In the previous post, I mentioned that I took a Myers-Briggs personality test at work and found that I am an INFP. A certain part of the profile I received makes me wonder: there's a list of famous INFPs at the end. Now, it's safe to assume that they didn't actually have these famous people take the test, but I guess I'm okay with labeling some of them as INFPs, because we have plenty of evidence to support what these people's personalities were like (these include Oscar Wilde, Mr. Rogers, Princess Di, Kurt Cobain, Carl Rogers, and Neil Diamond, in case you care). Some, however, (Mary, the mother of Jesus? Homer? St. Luke? St. John? Virgil?) are quite sketchy. When a person's biography starts out with something like "Legend has it that...", there's no way we have enough information that we can assign one of sixteen Myers-Briggs personality types to them. So dumb.
But I suppose they probably just put these things at the end so that you feel good about yourself anyway ("This person was successful and we had the same personality type, so I can be successful, too!"). It's kind of like the Matchmaker things in high school (remember those, you former Burroughs students reading this?), when they tell you that you are compatible with Josh Hartnett (I'm pretty sure that's who I got one of those years), so that you can feel okay about the fact that everyone on the actual-human-beings section of your list is either a huge nerd or someone you know nothing about.
Man, I think I have my Matchmakers in my old yearbooks at home somewhere. I'll have to remember to look at those next time I'm in Ridgecrest.

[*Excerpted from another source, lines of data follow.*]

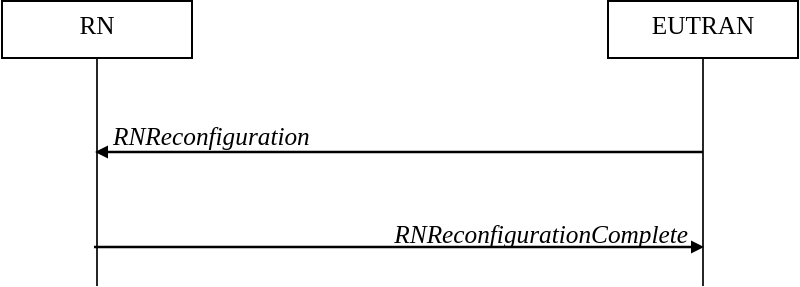
<!DOCTYPE html>
<html lang="en">
<head>
<meta charset="utf-8">
<title>RN reconfiguration sequence</title>
<style>
:root { --ink: #000; --paper: #fff; }
* { box-sizing: border-box; }
html, body { margin: 0; overflow: hidden; background: var(--paper); }
.sequence {
  position: relative;
  width: 800px;
  height: 287px;
  overflow: hidden;
  background: var(--paper);
  color: var(--ink);
  font: 25.3px/30px "Liberation Serif", "Noto Serif", serif;
}
.participants {
  display: flex;
  justify-content: space-between;
  padding: 0 1px;
}
.participant {
  width: 192px;
  height: 59px;
  padding-top: 8px;
  border: 2px solid var(--ink);
  text-align: center;
}
.connectors { position: absolute; left: 0; top: 0; }
.lifeline { stroke: var(--ink); stroke-width: 1.7; }
.arrow { stroke: var(--ink); stroke-width: 2.4; }
.arrowhead { fill: var(--ink); }
.message { position: absolute; margin: 0; font-style: italic; white-space: nowrap; }
.request { left: 113px; top: 121px; }
.response { right: 112px; top: 219px; }
</style>
</head>
<body>
<main class="sequence">
  <div class="participants">
    <div class="participant">RN</div>
    <div class="participant">EUTRAN</div>
  </div>
  <svg class="connectors" width="800" height="287" viewBox="0 0 800 287" aria-hidden="true">
    <line class="lifeline" x1="97" y1="58" x2="97" y2="286"/>
    <line class="lifeline" x1="703" y1="58" x2="703" y2="286"/>
    <line class="arrow" x1="104" y1="152" x2="703" y2="152"/>
    <polygon class="arrowhead" points="95,152 108,145.5 108,158.5"/>
    <line class="arrow" x1="94" y1="247" x2="696" y2="247"/>
    <polygon class="arrowhead" points="704,247 691,240.5 691,253.5"/>
  </svg>
  <p class="message request">RNReconfiguration</p>
  <p class="message response">RNReconfigurationComplete</p>
</main>
</body>
</html>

All I remember is Spencer Witt was #10 on my list in 10th grade and he didn't believe me because I wasn't on his list and I had to explain to him why I could have him on my list but not be on his list and he somehow couldn't get it and it infuriated me. Also, I would always have the Mormon boys, which also infuriated me but I'm not really sure why.